Problem details -> In how many lines of the listing below does "linejoin" appear? Give only the figure.

[Start of Attachment]

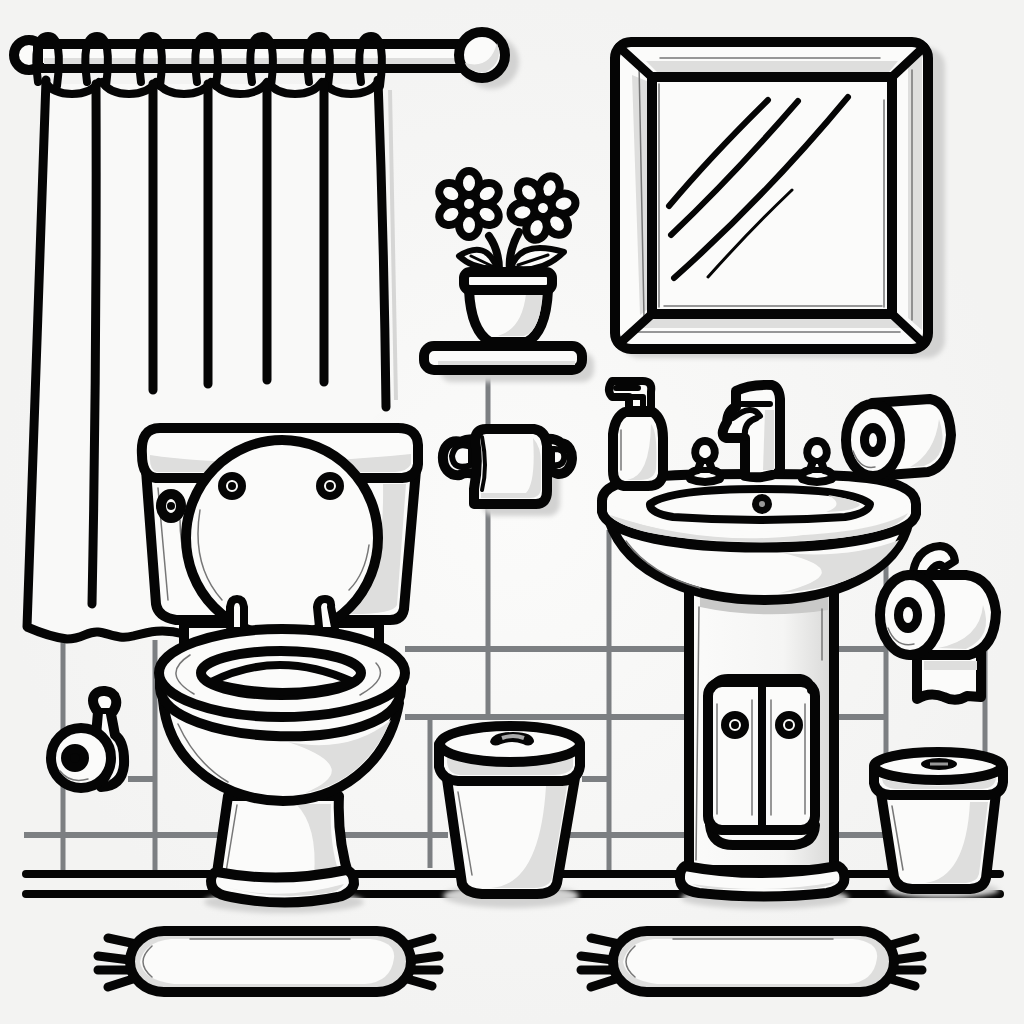
<!DOCTYPE html>
<html lang="en">
<head>
<meta charset="utf-8">
<title>Bathroom line drawing</title>
<style>
:root{--ink:#050505;--wall:#f5f5f4;--white:#fbfbfa;--shade:#dededd;--cast:#d2d2d1;--tile:#7c7f82}
html,body{margin:0;width:1024px;height:1024px;overflow:hidden;background:var(--wall)}
svg{display:block}
.line{fill:none;stroke:var(--ink);stroke-width:9;stroke-linecap:round;stroke-linejoin:round}
.shape{fill:var(--white);stroke:var(--ink);stroke-width:10;stroke-linecap:round;stroke-linejoin:round}
.mid{stroke-width:8}
.thin{stroke-width:6}
.hair{fill:none;stroke:#777;stroke-width:1.5;stroke-linecap:round}
.shade{fill:var(--shade)}
.cast{fill:var(--cast);filter:url(#soft)}
.ink{fill:var(--ink)}
.tiles{fill:none;stroke:var(--tile);stroke-width:6}
</style>
</head>
<body>
<svg width="1024" height="1024" viewBox="0 0 1024 1024" role="img" aria-label="Line drawing of a bathroom with shower curtain, toilet, sink, mirror and bins">
<defs>
<filter id="soft" x="-20%" y="-40%" width="140%" height="180%"><feGaussianBlur stdDeviation="2.5"/></filter>
<radialGradient id="wall-light"><stop offset="0" stop-color="#fbfbfa"/><stop offset="1" stop-color="#f3f3f2"/></radialGradient>
<linearGradient id="column-shade"><stop offset="0" stop-color="#fbfbfa"/><stop offset=".65" stop-color="#f5f5f4"/><stop offset="1" stop-color="#d8d8d7"/></linearGradient>
<g id="flower">
<g class="shape mid">
<ellipse cx="0" cy="-21" rx="10" ry="12"/>
<ellipse cx="0" cy="-21" rx="10" ry="12" transform="rotate(60)"/>
<ellipse cx="0" cy="-21" rx="10" ry="12" transform="rotate(120)"/>
<ellipse cx="0" cy="-21" rx="10" ry="12" transform="rotate(180)"/>
<ellipse cx="0" cy="-21" rx="10" ry="12" transform="rotate(240)"/>
<ellipse cx="0" cy="-21" rx="10" ry="12" transform="rotate(300)"/>
</g>
<circle class="ink" r="11"/><circle r="5" fill="#fbfbfa"/>
</g>
<g id="curtain-ring">
<path class="line mid" d="M-10 82C-14 52-11 36 0 36S13 55 9 86"/>
</g>
<path id="curtain-loop" class="line mid" d="M0 82Q8 94 27 94T54 82"/>
<g id="tap-handle">
<path class="shape mid" d="M-4 461C-14 457-10 441 0 441S14 457 4 461L7 470Q17 472 15 479Q0 485-15 479Q-17 472-7 470Z"/>
<path class="line thin" d="M-5 461H5M-9 470H9"/>
</g>
<g id="rug">
<path class="line" d="M108 938L136 944M98 956L130 960M98 970L130 970M108 987L136 978M432 938L404 946M439 956L410 960M439 970L410 970M432 986L404 978"/>
<rect class="shape shade" x="130" y="931" width="281" height="61" rx="34"/>
<path fill="#fbfbfa" d="M171 939H370Q396 942 394 958Q391 982 365 984H174Q143 980 140 962Q144 942 171 939Z"/>
<path class="hair" d="M152 946Q134 962 152 977M190 939H350"/>
</g>
<g id="knob"><circle class="shape mid" r="10"/><circle class="ink" r="4"/></g>
</defs>

<rect id="background" width="1024" height="1024" fill="url(#wall-light)"/>

<g id="wall-tiles" class="tiles">
<path d="M63 640V870M155 640V870M488 376V720M609 530V870M886 560V760M985 650V755M430 715V868" stroke-width="5"/>
<path d="M405 649H690M834 649H888M405 717H690M834 717H885M24 835H225M345 835H448M568 835H688M832 835H886M128 779H155M582 779H609"/>
</g>
<path id="skirting" class="line mid" stroke-linecap="butt" d="M26 874H1000M26 894H1000"/>

<g id="shower-curtain">
<path fill="#f9f9f8" d="M47 84L27 627Q60 644 96 633Q130 646 185 632L386 405L378 84Z"/>
<path d="M390 90L396 400" stroke="#d6d6d5" stroke-width="4"/>
<ellipse class="cast" cx="491" cy="62" rx="28" ry="27"/>
<circle class="shape" cx="29" cy="55" r="15"/>
<path class="shape" d="M38 44H466V68H38Z"/>
<path class="shade" d="M44 58H462V64H44Z"/>
<circle class="shape" cx="482" cy="55" r="23"/>
<path class="shade" d="M497 43Q504 62 486 72Q468 73 465 63Q490 70 497 43Z"/>
<use href="#curtain-ring" x="48"/><use href="#curtain-ring" x="97"/><use href="#curtain-ring" x="151"/><use href="#curtain-ring" x="207"/><use href="#curtain-ring" x="262"/><use href="#curtain-ring" x="319"/><use href="#curtain-ring" x="371"/>
<use href="#curtain-loop" x="45"/><use href="#curtain-loop" x="102"/><use href="#curtain-loop" x="157"/><use href="#curtain-loop" x="213"/><use href="#curtain-loop" x="268"/><use href="#curtain-loop" x="324"/>
<path class="line" d="M46 80C40 260 33 450 27 627Q50 637 67 639C83 639 87 631 98 632S118 640 133 636S162 628 184 634M96 84Q97 350 92 604M153 84V390M208 84V384M267 84V380M324 84V382M378 80Q384 240 386 407"/>
</g>

<g id="mirror">
<rect class="cast" x="622" y="48" width="323" height="310" rx="18"/>
<rect class="shape" x="615" y="42" width="313" height="307" rx="16"/>
<path class="shade" d="M646 61H898L889 72H657ZM908 64L922 53V330L908 318ZM632 75L649 82V308L640 315ZM650 318H890L902 328H640Z"/>
<path class="hair" d="M639 63L644 318M634 332H900M912 70V320M660 58H880"/>
<path class="line" d="M619 47L652 77M924 47L892 77M619 344L652 314M924 344L892 314"/>
<rect class="shape" x="652" y="77" width="240" height="237" stroke-linejoin="miter"/>
<path d="M659 84V307M664 306H882M884 100V307" class="hair"/>
<path class="line thin" d="M768 100Q710 157 669 206M798 101Q733 176 671 235M848 97Q765 197 674 278"/>
<path class="line" style="stroke-width:3" d="M792 190Q750 230 708 277"/>
</g>

<g id="flower-shelf">
<rect class="cast" x="440" y="352" width="154" height="30" rx="12"/>
<path class="line mid" d="M489 236Q499 250 499 270M519 232Q508 252 510 270"/>
<path class="shape thin" d="M497 268Q474 270 459 256Q486 239 497 268ZM511 268Q520 239 564 252Q542 274 511 268Z"/>
<path class="line" style="stroke-width:3" d="M471 256L494 267M548 255L518 265"/>
<use href="#flower" x="469" y="204"/>
<use href="#flower" transform="translate(543 208) rotate(18)"/>
<path class="shape" d="M469 290Q471 331 490 342H527Q546 332 548 290Z"/>
<path class="shade" d="M526 294H542Q541 330 524 336H498Q522 329 526 294Z"/>
<rect class="shape" x="464" y="272" width="88" height="18" rx="6"/>
<rect class="shape" x="424" y="346" width="158" height="24" rx="10"/>
<path class="shade" d="M438 361H575V365H438Z"/>
</g>

<g id="roll-holder">
<rect class="cast" x="482" y="440" width="78" height="76" rx="12"/>
<path class="shape" d="M479 439Q464 439 461 442C437 436 437 478 460 475Q466 471 479 475ZM544 439Q556 438 561 443C577 445 575 475 558 474Q550 470 544 473Z"/>
<path class="shape thin" d="M471 447Q455 441 452 456Q453 471 471 465ZM552 449Q566 448 564 459Q562 467 552 465Z"/>
<path class="shape" d="M475 440Q476 429 486 429H534Q546 431 547 446V491Q547 504 536 504H474V489Q479 463 475 440Z"/>
<path class="shade" d="M533 438Q541 447 541 462V490Q539 498 530 498H481V493H526Q536 482 533 438Z"/>
<path class="line" style="stroke-width:4" d="M482 437Q488 467 482 490"/>
</g>

<g id="toilet">
<ellipse class="cast" cx="284" cy="902" rx="80" ry="11"/>
<path class="shape" d="M146 470L156 604Q158 617 176 620H390Q402 620 404 609L416 470Z"/>
<path class="shade" d="M383 484H406L397 605Q393 615 345 614Q385 585 383 484Z"/>
<path class="hair" d="M158 488L168 600M180 520Q180 565 205 600"/>
<path class="shape" d="M142 455Q140 428 160 428H396Q417 427 418 445V464Q417 477 402 478H156Q142 476 142 455Z"/>
<path class="shade" d="M150 455Q250 470 411 454V464Q408 471 395 472H157Q149 470 150 455Z"/>
<ellipse class="shape" cx="171" cy="506" rx="10" ry="12"/><circle class="ink" cx="171" cy="506" r="4"/>
<path class="shape" d="M184 623H379V649H184Z"/>
<ellipse class="shape" cx="282" cy="538" rx="96" ry="98"/>
<path class="hair" d="M200 510Q191 565 222 600M349 590Q365 574 369 545"/>
<use href="#knob" x="232" y="486"/><use href="#knob" x="330" y="486"/>
<path class="shape" d="M228 796L216 880H350Q337 840 339 796Z"/>
<path class="shade" d="M296 804H331Q329 845 340 876H314Q318 826 296 804Z"/>
<path class="hair" d="M237 805L226 872"/>
<path class="shape" d="M217 872Q280 884 346 870Q354 872 354 884Q351 894 338 897Q285 908 231 897Q211 894 211 881Q211 873 217 872Z"/>
<path class="shade" d="M225 887Q280 902 344 884Q340 891 328 893Q275 901 225 887Z"/>
<path class="shape" d="M163 700C169 768 229 801 283 801S388 766 399 703Z"/>
<path class="shade" d="M391 720Q350 754 288 742Q366 768 305 793Q364 782 391 720Z"/>
<path class="hair" d="M178 724Q196 763 228 782"/>
<path class="shape" d="M160 672V688C163 747 398 757 401 690V672Z"/>
<ellipse class="shape" cx="282" cy="673" rx="123" ry="44"/>
<ellipse class="shape" cx="281" cy="673" rx="80" ry="22"/>
<path class="shape mid" d="M211 682Q278 648 353 682Q283 702 211 682Z"/>
<path class="hair" d="M190 655Q160 674 194 694M376 663Q390 678 360 695"/>
<path class="shape mid" d="M230 627V607Q231 599 237 599T244 607V627M319 627L317 607Q318 599 325 599T331 607L335 627"/>
</g>

<g id="toilet-brush">
<path class="shape" d="M96 736L98 712C89 701 93 690 105 691S120 704 111 714L115 735Q125 742 124 765Q122 786 101 787Z"/>
<path class="shade" d="M104 735L115 746Q119 767 109 781L99 784Q115 759 104 735Z"/>
<path class="line thin" d="M102 738Q121 758 103 784M97 711H111"/>
<ellipse class="shape" cx="81" cy="758" rx="30" ry="30"/><circle class="shape" cx="75" cy="758" r="9"/><circle class="ink" cx="75" cy="758" r="5"/>
<path class="hair" d="M60 771Q70 784 88 779"/>
</g>

<g id="large-bin">
<ellipse class="cast" cx="511" cy="896" rx="68" ry="12"/>
<path class="shape" d="M446 772L462 884Q466 893 482 894H537Q554 894 557 883L576 772Z"/>
<path class="shade" d="M546 786H567L552 878Q550 887 534 888H491Q540 885 546 786Z"/>
<path class="hair" d="M458 792L472 875"/>
<path class="shape" d="M439 744V767Q442 780 458 781H562Q578 780 580 766V744Z"/>
<path class="shade" d="M447 758Q511 777 573 756V767Q568 775 554 775H460Q446 774 447 758Z"/>
<ellipse class="shape" cx="510" cy="744" rx="70" ry="18"/>
<path class="ink" d="M490 742Q492 732 513 732T534 742Q530 748 523 744Q512 740 501 744Q493 748 490 742Z"/>
<path d="M502 738Q513 734 524 738" stroke="#aaa" stroke-width="4" fill="none"/>
</g>

<g id="sink">
<ellipse class="cast" cx="765" cy="898" rx="84" ry="11"/>
<path class="shape" style="fill:url(#column-shade)" d="M689 585V870H834V585Z"/>
<path fill="#c9c9c8" d="M700 597Q765 612 828 597V610Q760 620 700 607Z"/>
<path class="hair" d="M699 607L696 860M822 609V660"/>
<path class="shape" d="M685 866Q760 880 838 866Q846 870 844 882Q841 890 827 893Q765 900 699 893Q679 890 680 877Q680 869 685 866Z"/>
<path class="shade" d="M692 884Q765 895 835 882Q828 888 805 889H715Q700 888 692 884Z"/>
<g id="cabinet">
<path class="shape" d="M710 825Q712 846 735 845H794Q814 843 815 825Z"/>
<rect class="shape" x="708" y="682" width="107" height="148" rx="14"/>
<path class="line mid" d="M762 685V828M712 688Q716 678 728 678H800Q811 680 811 690"/>
<path class="hair" d="M717 704V814M752 700V815M771 700V815M805 704V814"/>
<use href="#knob" x="735" y="725"/><use href="#knob" x="789" y="725"/>
</g>
<path class="shape" d="M609 520C628 578 700 600 765 600S898 575 909 520Z"/>
<path class="shade" d="M899 540Q850 559 783 553Q862 572 780 593Q870 587 899 540Z"/>
<path class="hair" d="M626 541Q650 574 700 588"/>
<path class="shape" d="M602 501C602 473 680 474 759 474S916 475 916 504V514C909 558 613 560 602 512Z"/>
<path class="shade" d="M610 515Q755 564 909 510Q902 541 759 542Q630 540 610 515Z"/>
<path fill="#fbfbfa" d="M608 502Q650 529 760 531T910 503V512Q870 536 760 536T608 510Z"/>
<path class="shape mid" d="M650 504Q670 489 761 489T870 504Q869 513 845 517Q760 523 673 517Q649 513 650 504Z"/>
<path class="shade" d="M828 495Q858 500 860 505Q855 511 826 512Q846 505 828 495Z"/>
<circle class="ink" cx="762" cy="504" r="10"/><circle cx="762" cy="504" r="3" fill="#999"/>
<use href="#tap-handle" x="705"/><use href="#tap-handle" x="817"/>
<g id="tap">
<path class="shape" d="M745 476V438H726Q719 435 727 422Q728 410 736 407V391Q750 384 772 385Q779 387 780 399V472Q762 480 745 476Z"/>
<path class="shade" d="M765 410H774V470H763Z"/>
<path class="line thin" d="M736 404H770M733 418Q752 403 760 416M745 438Q743 422 757 418"/>
</g>
</g>

<g id="soap-bottle">
<path class="shape mid" d="M629 410V397H612Q606 390 612 381H641Q653 380 651 392V410Z"/>
<path class="line thin" d="M629 397H643V408M616 388H638"/>
<path class="shape" d="M625 412H653Q663 419 663 438V474Q661 486 648 486H624Q613 484 613 471V434Q615 417 625 412Z"/>
<path class="shade" d="M651 424Q658 432 656 469Q654 480 640 480H627Q650 477 651 424Z"/>
<path class="hair" d="M621 430V470"/>
</g>

<g id="spare-roll">
<path class="shape" d="M872 403L930 399Q949 402 951 435Q949 466 928 472L874 476Z"/>
<path class="shade" d="M910 467Q935 453 939 419Q951 456 924 466Z"/>
<ellipse class="shape" cx="873" cy="440" rx="27" ry="36"/>
<ellipse class="ink" cx="873" cy="440" rx="13" ry="17"/><ellipse cx="873" cy="440" rx="4" ry="7" fill="#fbfbfa"/>
<path class="hair" d="M853 451Q860 470 875 467"/>
</g>

<g id="hanging-roll">
<path class="shape mid" d="M912 580Q914 548 940 546Q953 547 955 561L944 568Q937 558 925 580Z"/>
<path class="shape" d="M917 652V699Q930 691 944 697Q956 703 967 696L981 697V652Z"/>
<path class="shade" d="M924 661H977V670H924Z"/>
<path class="shape" d="M909 575H966Q992 578 996 612Q995 648 969 655H910Z"/>
<path class="shade" d="M938 648Q980 640 983 605Q994 636 966 649Z"/>
<ellipse class="shape" cx="910" cy="615" rx="30" ry="40"/>
<ellipse class="ink" cx="908" cy="615" rx="14" ry="18"/><ellipse cx="908" cy="615" rx="5" ry="8" fill="#fbfbfa"/>
<path class="hair" d="M888 628Q896 648 914 644"/>
</g>

<g id="small-bin">
<ellipse class="cast" cx="943" cy="890" rx="56" ry="8"/>
<path class="shape" d="M881 793L894 877Q897 888 912 889H970Q984 888 986 878L996 793Z"/>
<path class="shade" d="M970 802H988L979 874Q977 882 966 883H925Q966 878 970 802Z"/>
<path class="hair" d="M892 806L903 870"/>
<path class="shape" d="M874 768V783Q876 794 890 795H988Q1002 794 1003 782V768Z"/>
<path class="shade" d="M882 779Q940 793 996 778Q995 788 982 789H895Q883 788 882 779Z"/>
<ellipse class="shape" cx="938" cy="766" rx="64" ry="14"/>
<ellipse class="ink" cx="939" cy="764" rx="18" ry="6"/><path d="M930 764H948" stroke="#999" stroke-width="3"/>
</g>

<use id="left-rug" href="#rug"/>
<use id="right-rug" href="#rug" transform="translate(483 0)"/>
</svg>
</body>
</html>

[End of Attachment]

Task response -> 3